#### YOUR INSTRUCTIONS:
The data below holds a line containing "var(--board); stroke: var(--ink);" and a line containing "var(--box); stroke: var(--ink);"; please quote exactly those two lines and every line between them, and nothing else.

======== SUPPLIED INFORMATION ========

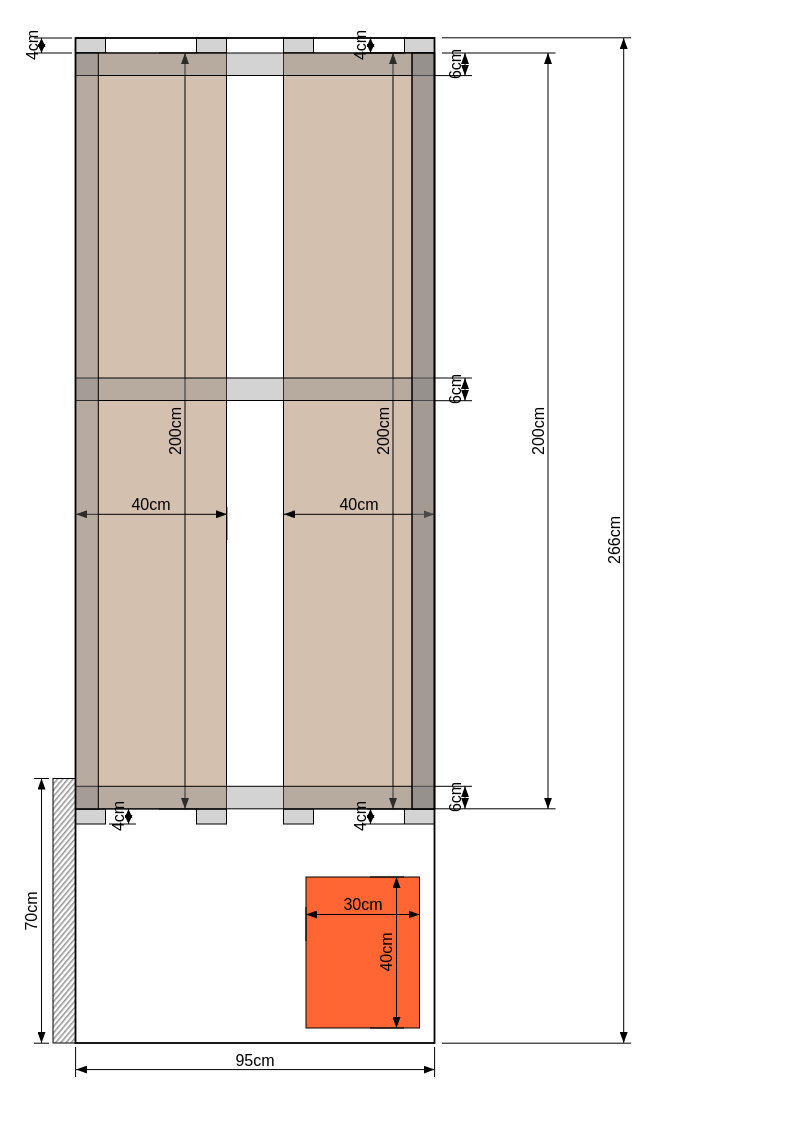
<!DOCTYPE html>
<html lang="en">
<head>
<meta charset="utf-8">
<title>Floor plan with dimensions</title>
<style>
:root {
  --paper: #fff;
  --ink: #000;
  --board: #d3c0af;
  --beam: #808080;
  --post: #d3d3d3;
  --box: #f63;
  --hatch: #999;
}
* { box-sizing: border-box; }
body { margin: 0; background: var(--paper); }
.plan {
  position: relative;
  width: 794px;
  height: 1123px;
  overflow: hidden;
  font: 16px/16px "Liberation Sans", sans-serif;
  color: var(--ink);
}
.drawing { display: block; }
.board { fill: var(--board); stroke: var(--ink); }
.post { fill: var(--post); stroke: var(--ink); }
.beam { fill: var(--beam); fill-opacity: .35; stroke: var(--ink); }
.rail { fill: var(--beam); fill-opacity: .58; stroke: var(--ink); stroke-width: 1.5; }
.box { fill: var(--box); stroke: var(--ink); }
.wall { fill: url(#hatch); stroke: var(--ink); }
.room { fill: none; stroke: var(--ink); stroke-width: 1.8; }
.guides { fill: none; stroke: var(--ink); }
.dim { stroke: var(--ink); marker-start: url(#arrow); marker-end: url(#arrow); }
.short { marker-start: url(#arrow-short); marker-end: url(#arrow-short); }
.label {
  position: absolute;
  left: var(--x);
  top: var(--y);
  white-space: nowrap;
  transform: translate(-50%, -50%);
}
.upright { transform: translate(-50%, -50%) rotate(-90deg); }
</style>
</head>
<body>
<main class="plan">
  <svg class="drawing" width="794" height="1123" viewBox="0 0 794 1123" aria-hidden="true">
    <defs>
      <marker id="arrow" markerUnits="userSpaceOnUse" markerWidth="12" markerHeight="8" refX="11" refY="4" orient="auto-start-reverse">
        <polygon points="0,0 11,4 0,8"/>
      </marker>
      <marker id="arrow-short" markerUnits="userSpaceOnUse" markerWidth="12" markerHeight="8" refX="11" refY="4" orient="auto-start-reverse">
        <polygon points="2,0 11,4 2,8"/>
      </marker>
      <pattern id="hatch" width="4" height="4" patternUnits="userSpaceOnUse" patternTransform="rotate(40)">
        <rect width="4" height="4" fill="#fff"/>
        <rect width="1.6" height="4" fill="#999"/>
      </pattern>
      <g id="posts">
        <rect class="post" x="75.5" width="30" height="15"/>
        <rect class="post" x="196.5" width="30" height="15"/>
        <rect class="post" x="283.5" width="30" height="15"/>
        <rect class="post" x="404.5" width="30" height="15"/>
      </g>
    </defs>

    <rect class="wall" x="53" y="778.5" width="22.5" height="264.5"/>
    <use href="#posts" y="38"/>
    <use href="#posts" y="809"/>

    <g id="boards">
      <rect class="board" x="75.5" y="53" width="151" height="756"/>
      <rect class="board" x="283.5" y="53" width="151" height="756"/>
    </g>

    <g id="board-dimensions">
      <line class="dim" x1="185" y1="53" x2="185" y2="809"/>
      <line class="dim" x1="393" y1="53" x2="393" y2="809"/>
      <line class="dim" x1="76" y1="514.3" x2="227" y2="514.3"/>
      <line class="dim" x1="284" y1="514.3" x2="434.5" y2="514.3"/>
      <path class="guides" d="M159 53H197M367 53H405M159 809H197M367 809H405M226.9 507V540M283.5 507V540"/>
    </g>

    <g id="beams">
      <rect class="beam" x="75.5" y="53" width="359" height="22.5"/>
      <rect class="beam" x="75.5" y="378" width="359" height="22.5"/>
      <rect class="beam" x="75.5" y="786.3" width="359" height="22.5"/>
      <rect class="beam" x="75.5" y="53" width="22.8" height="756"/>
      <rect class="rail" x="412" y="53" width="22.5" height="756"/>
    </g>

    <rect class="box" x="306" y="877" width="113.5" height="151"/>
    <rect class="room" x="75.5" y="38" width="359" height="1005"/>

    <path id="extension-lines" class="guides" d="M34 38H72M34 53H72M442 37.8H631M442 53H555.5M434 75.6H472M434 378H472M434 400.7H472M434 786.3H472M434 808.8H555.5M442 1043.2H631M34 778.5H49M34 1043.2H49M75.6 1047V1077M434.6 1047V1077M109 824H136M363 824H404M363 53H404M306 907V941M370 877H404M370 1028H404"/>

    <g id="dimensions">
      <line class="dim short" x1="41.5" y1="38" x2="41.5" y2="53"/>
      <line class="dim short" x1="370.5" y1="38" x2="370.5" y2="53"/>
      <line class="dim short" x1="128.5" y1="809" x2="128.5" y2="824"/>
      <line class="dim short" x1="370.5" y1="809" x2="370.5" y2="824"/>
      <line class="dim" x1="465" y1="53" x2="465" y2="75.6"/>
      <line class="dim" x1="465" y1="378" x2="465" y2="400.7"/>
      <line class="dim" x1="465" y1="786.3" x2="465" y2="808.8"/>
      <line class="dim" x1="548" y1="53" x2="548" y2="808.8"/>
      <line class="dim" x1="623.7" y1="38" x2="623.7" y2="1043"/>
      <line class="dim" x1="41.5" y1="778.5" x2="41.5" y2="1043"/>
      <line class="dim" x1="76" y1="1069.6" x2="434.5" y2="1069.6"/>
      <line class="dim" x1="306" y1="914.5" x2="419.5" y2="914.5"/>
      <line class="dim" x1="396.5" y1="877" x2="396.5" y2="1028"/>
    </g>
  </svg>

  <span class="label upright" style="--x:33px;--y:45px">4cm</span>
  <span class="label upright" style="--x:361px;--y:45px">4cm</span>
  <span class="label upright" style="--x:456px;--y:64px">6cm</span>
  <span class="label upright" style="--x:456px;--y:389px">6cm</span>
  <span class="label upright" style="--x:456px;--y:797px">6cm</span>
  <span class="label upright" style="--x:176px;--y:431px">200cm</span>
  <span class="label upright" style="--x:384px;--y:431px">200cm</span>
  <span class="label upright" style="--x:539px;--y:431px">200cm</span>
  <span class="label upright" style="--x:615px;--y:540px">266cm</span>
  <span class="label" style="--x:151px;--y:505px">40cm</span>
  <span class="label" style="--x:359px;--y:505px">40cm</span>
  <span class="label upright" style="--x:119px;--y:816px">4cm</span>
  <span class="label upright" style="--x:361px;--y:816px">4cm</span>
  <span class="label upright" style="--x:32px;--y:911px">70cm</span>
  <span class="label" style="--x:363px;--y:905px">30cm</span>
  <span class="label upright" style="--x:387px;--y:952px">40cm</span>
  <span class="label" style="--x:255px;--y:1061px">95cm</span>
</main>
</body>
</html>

========

#### EXPECTED ANSWER:
.board { fill: var(--board); stroke: var(--ink); }
.post { fill: var(--post); stroke: var(--ink); }
.beam { fill: var(--beam); fill-opacity: .35; stroke: var(--ink); }
.rail { fill: var(--beam); fill-opacity: .58; stroke: var(--ink); stroke-width: 1.5; }
.box { fill: var(--box); stroke: var(--ink); }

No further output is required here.